■ **Aim of the task**
What you return should be each line of the data containing the string "function".

[Document images with source code]
____________________
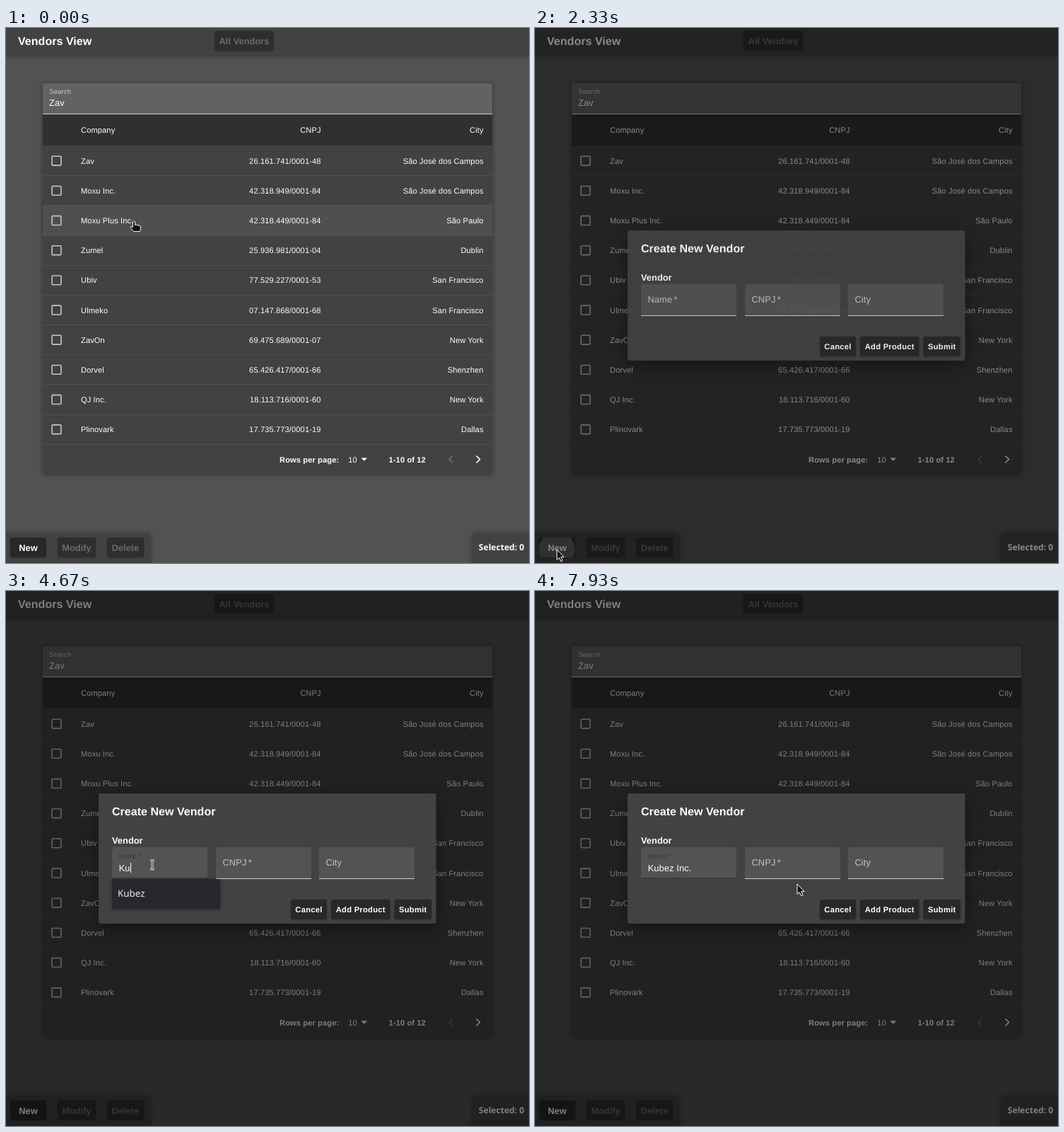
Animation of 740 by 756 pixels, one loop 8000 ms. Source, as an HTML page:

```html
<!DOCTYPE html>
<html lang="en">
<head>
<meta charset="utf-8">
<title>Vendors View</title>
<style>
html, body { margin: 0; width: 100%; height: 100%; overflow: hidden; background: #525252; }
svg { display: block; width: 740px; height: 756px; }
text {
  font-family: "Liberation Sans", Arial, sans-serif;
  font-size: 11.1px; letter-spacing: .12px; fill: #fff;
  text-rendering: geometricPrecision; white-space: pre;
}
.end { text-anchor: end; }
.mid { text-anchor: middle; }
.bold { font-weight: 700; }
.title { font-size: 16px; font-weight: 700; letter-spacing: .04px; }
.input { font-size: 12.8px; }
.small { font-size: 9.6px; fill: #cbcbcb; }
.big { font-size: 12.8px; font-weight: 700; letter-spacing: .04px; }
.act { font-size: 11.2px; font-weight: 700; letter-spacing: .27px; }
.off { fill: #6b6b6b; }
.count { font: 600 12.1px "Noto Sans", sans-serif; letter-spacing: 0; }
.list text { font: 13.4px "Noto Sans", sans-serif; letter-spacing: 0; fill: #ececec; }
.panel { fill: #424242; filter: drop-shadow(0 1px 3px rgba(0,0,0,.4)); }
.dialog { fill: #424242; filter: drop-shadow(0 7px 12px rgba(0,0,0,.4)); }
.btn { fill: #282828; filter: drop-shadow(0 1px 1px rgba(0,0,0,.2)); }
.btn.dim { fill: #2e2e2e; }
.box { fill: none; stroke: #c6c6c6; stroke-width: 1.6; }
.pop { fill: #26282d; filter: drop-shadow(0 1px 2px rgba(0,0,0,.4)); }
</style>
</head>
<body>
<svg viewBox="0 0 740 756" xmlns="http://www.w3.org/2000/svg">
  <defs><clipPath id="newClip"><rect x="6" y="720" width="51" height="28" rx="3"/></clipPath></defs>
  <rect width="740" height="756" fill="#525252"/>
  <g id="page"></g>
  <g clip-path="url(#newClip)"><circle id="ripple" cx="31" cy="737" fill="#fff"/></g>
  <text class="big mid" x="31.5" y="738.6">New</text>
  <rect id="shade" width="740" height="756"/>
  <g id="modal"></g>
  <g id="list" class="list"></g>
  <g id="cursor">
    <path id="arrow" d="M0,0V14.5L3.3,11.6 5.6,16.8 8,15.8 5.8,10.6H10Z" fill="#111" stroke="#fff" stroke-linejoin="round"/>
    <path id="hand" d="M-1.6,1Q0,-1.4 1.6,1V5.5Q3.2,4.4 4.5,5.8 6,5 7,6.4 9,5.8 9.5,7.6V11L8,14.6H0L-4.6,9.4Q-5,7.2 -3,7.4L-1.6,8.5Z" fill="#111" stroke="#fff" stroke-linejoin="round"/>
    <g id="beam" fill="none">
      <path d="M-3,-6H-1.2L0,-4.8 1.2,-6H3M0,-4.8V4.8M-3,6H-1.2L0,4.8 1.2,6H3" stroke="#f2f2f2" stroke-width="2.8"/>
      <path d="M-3,-6H-1.2L0,-4.8 1.2,-6H3M0,-4.8V4.8M-3,6H-1.2L0,4.8 1.2,6H3" stroke="#222"/>
    </g>
  </g>
</svg>
<script>
const $ = id => document.getElementById(id);
const text = (x, y, s, cls = '') => `<text class="${cls}" x="${x}" y="${y}">${s}</text>`;
const rect = (x, y, w, h, attrs) => `<rect x="${x}" y="${y}" width="${w}" height="${h}" ${attrs}/>`;
const button = (x, y, w, label, kind, off = '') =>
  rect(x, y, w, 28, `rx="3" class="btn ${off && 'dim'}"`) +
  text(x + w / 2, y + (kind === 'big' ? 18.6 : 17.6), label, `${kind} mid ${off}`);

const ROW = 42.17, TOP = 166.6;
const rows = [
  ['Zav', '26.161.741/0001-48', 'São José dos Campos'],
  ['Moxu Inc.', '42.318.949/0001-84', 'São José dos Campos'],
  ['Moxu Plus Inc.', '42.318.449/0001-84', 'São Paulo'],
  ['Zumel', '25.936.981/0001-04', 'Dublin'],
  ['Ubiv', '77.529.227/0001-53', 'San Francisco'],
  ['Ulmeko', '07.147.868/0001-68', 'San Francisco'],
  ['ZavOn', '69.475.689/0001-07', 'New York'],
  ['Dorvel', '65.426.417/0001-66', 'Shenzhen'],
  ['QJ Inc.', '18.113.716/0001-60', 'New York'],
  ['Plinovark', '17.735.773/0001-19', 'Dallas']
];
const cells = (y, [a, b, c]) =>
  text(106, y, a) + text(445.6, y, b, 'end') + text(675.6, y, c, 'end');

function pageMarkup() {
  let s = rect(-9, -9, 758, 47, 'class="panel"') + text(17, 24, 'Vendors View', 'title') +
    button(295, 4, 84, 'All Vendors', 'big', 'off') +
    rect(52, 78, 636, 552, 'rx="3" class="panel"') +
    '<path d="M52,122V81q0,-3 3,-3H685q3,0 3,3V122Z" fill="#626262"/>' +
    text(61, 93, 'Search', 'small') + text(61, 110.4, 'Zav', 'input') +
    rect(52, 122, 636, 44, 'fill="#303030"') + rect(52, 121, 636, 1, 'fill="#d4d4d4"') +
    cells(148, ['Company', 'CNPJ', 'City']) +
    rect(52, 0, 636, 42, 'id="hover" fill="#4f4f4f"');
  rows.forEach((row, i) => {
    const mid = 187.7 + ROW * i;
    s += rect(65.1, mid - 6.4, 12.8, 12.8, 'rx="1" class="box"') + cells(mid + 4, row) +
      rect(52, Math.round(TOP - .6 + ROW * (i + 1)), 636, 1, 'fill="#515151"');
  });
  return s + text(387, 613.5, 'Rows per page:', 'bold') + text(484.3, 613.5, '10') +
    '<path d="M502.5,607.4h8.6l-4.3,4.3z" fill="#fff"/>' +
    text(541.5, 613.5, '1-10 of 12', 'bold') +
    '<path d="M632,604.5l-5,5 5,5" fill="none" stroke="#707070" stroke-width="1.6"/>' +
    '<path d="M665.5,604.5l5,5 -5,5" fill="none" stroke="#fff" stroke-width="1.6"/>' +
    rect(-9, 713, 213, 60, 'rx="6" class="panel"') +
    rect(660, 713, 90, 60, 'rx="6" class="panel"') +
    button(6, 720, 51, '', 'big') + button(73, 720, 54, 'Modify', 'big', 'off') +
    button(143, 720, 52, 'Delete', 'big', 'off') + text(733.3, 738, 'Selected: 0', 'count end');
}

const fieldX = [150, 297, 443];
const star = '<tspan dx="2.4">*</tspan>';
function modalMarkup() {
  let s = rect(131, 286, 477.5, 184, 'rx="3" class="dialog"') +
    text(150, 317, 'Create New Vendor', 'title') + text(150, 356.8, 'Vendor', 'big');
  ['Name' + star, 'CNPJ' + star, 'City'].forEach((label, i) => {
    const x = fieldX[i];
    s += `<path id="field${i}" d="M${x},407v-42q0,-3 3,-3h129q3,0 3,3v42z"/>` +
      rect(x, 406, 135, 1, `id="line${i}"`) +
      `<text id="label${i}" class="input" fill="#c4c4c4" style="fill:#c4c4c4" transform="translate(${x + 9.5} 388.4)">${label}</text>`;
  });
  return s + text(159.7, 395.6, '', 'input typed') +
    rect(0, 384, 1, 14, 'id="caret" fill="#fff"') +
    button(403, 436, 51, 'Cancel', 'act') + button(460, 436, 83.5, 'Add Product', 'act') +
    button(549.5, 436, 52.5, 'Submit', 'act');
}
$('page').innerHTML = pageMarkup();
$('modal').innerHTML = modalMarkup();
const typed = document.querySelector('.typed');

const WORD = 'Kubez Inc.';
const KEYS = [4467, 4667, 4933, 5067, 5467, 6000, 6333, 6667, 6800, 7000];
const FOCUS = 3200;
const PATH = [
  [270, 181, 273], [500, 170, 310], [700, 130, 440], [900, 72, 615], [1133, 24, 733], [1200, 31, 737],
  [2400, 31, 737], [2600, 110, 650], [2867, 345, 440], [2933, 372, 400], [3000, 340, 392], [3200, 207, 387],
  [7533, 207, 387], [7600, 245, 402], [7733, 446, 473], [7800, 437, 461], [7933, 371, 414]
];
const FADE = [[2200, 0], [2267, .12], [2333, .93], [2400, 1]];
const POPUP = [[3200, 0], [3267, 1], [5467, 1], [5600, 0]];
const names = ['Nilo do Trevo Sul', 'dd', 'Nilo Do Trevo Sul', 'Hat', 'Nilo do Trevo Su', 'Trunel'];
const options = n => n === 0 ? names : n === 1 ? ['Kubez', 'Kit', 'Kettle'] : ['Kubez'];

const clamp = v => Math.min(1, Math.max(0, v));
// Linear interpolation through [time, ...values] stops.
function track(stops, t) {
  const i = stops.findIndex(s => s[0] > t);
  if (i === 0) return stops[0].slice(1);
  if (i < 0) return stops[stops.length - 1].slice(1);
  const a = stops[i - 1], b = stops[i], p = (t - a[0]) / (b[0] - a[0]);
  return a.slice(1).map((v, k) => v + (b[k + 1] - v) * p);
}
// cubic-bezier(.4, 0, .2, 1)
function ease(p) {
  let lo = 0, hi = 1, u = .5;
  for (let i = 0; i < 18; i++) {
    u = (lo + hi) / 2;
    const x = 1.2 * u * (1 - u) ** 2 + .6 * u * u * (1 - u) + u ** 3;
    if (x < p) lo = u; else hi = u;
  }
  return 3 * u * u * (1 - u) + u ** 3;
}
const show = (el, on) => { el.style.display = on ? '' : 'none'; };

function drawCursor(t, open) {
  const [x, y] = track(PATH, t);
  const row = Math.floor((y - TOP) / ROW);
  const onRow = !open && x > 52 && x < 688 && row >= 0 && row < 10;
  const field = open && y > 362 && y < 407 ? fieldX.findIndex(f => x > f && x < f + 135) : -1;
  $('cursor').setAttribute('transform', `translate(${Math.round(x)} ${Math.round(y)})`);
  show($('hand'), onRow);
  show($('beam'), field >= 0);
  show($('arrow'), !onRow && field < 0);
  show($('hover'), onRow);
  if (onRow) $('hover').setAttribute('y', Math.round(TOP + ROW * row));
  return field;
}

function drawFields(t, hovered) {
  const focused = t >= FOCUS;
  fieldX.forEach((x, i) => {
    const active = i === 0 && focused, hot = i === hovered && !active;
    const line = $('line' + i);
    $('field' + i).setAttribute('fill', hot ? '#5b5b5b' : '#535353');
    line.setAttribute('fill', active ? '#3e3e3e' : hot ? '#fff' : '#d0d0d0');
    line.setAttribute('y', active ? 405 : 406);
    line.setAttribute('height', active ? 2 : 1);
  });
  const p = ease(clamp((t - FOCUS) / 200));
  $('label0').setAttribute('transform', `translate(159.5 ${388.4 - 10.2 * p}) scale(${1 - .25 * p})`);
  $('label0').style.fill = focused ? '#373737' : '#c4c4c4';
}

let listed = -1;
function drawInput(t) {
  const n = KEYS.filter(k => k <= t).length;
  typed.textContent = WORD.slice(0, n);
  const end = n ? typed.getComputedTextLength() : 0;
  $('caret').setAttribute('x', Math.round(159.7 + end));
  show($('caret'), (t >= FOCUS && t < 3800) || (t >= KEYS[0] && t < 7600));
  $('list').style.opacity = track(POPUP, t)[0];
  const state = Math.min(n, 2);
  if (state === listed) return;
  listed = state;
  const items = options(state);
  $('list').innerHTML = rect(150, 407, 153, 42 + 28.7 * (items.length - 1), 'class="pop"') +
    items.map((s, i) => text(158, 432.2 + 28.7 * i, s)).join('');
}

function frame(now) {
  const t = Math.round(Math.floor((now % 8000 + 5) * .015) * 200 / 3) % 8000;
  const [fade] = track(FADE, t);
  $('shade').style.opacity = fade / 2;
  $('modal').style.opacity = fade;
  $('ripple').setAttribute('r', 31.6 * ease(clamp((t - 2042) / 550)));
  $('ripple').style.opacity = .3 * (1 - clamp((t - 2200) / 550));
  drawFields(t, drawCursor(t, fade > 0));
  drawInput(t);
  requestAnimationFrame(frame);
}
frame(performance.now());
</script>
</body>
</html>
```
____________________
■ **Task result**
function pageMarkup() {
function modalMarkup() {
function track(stops, t) {
function ease(p) {
function drawCursor(t, open) {
function drawFields(t, hovered) {
function drawInput(t) {
function frame(now) {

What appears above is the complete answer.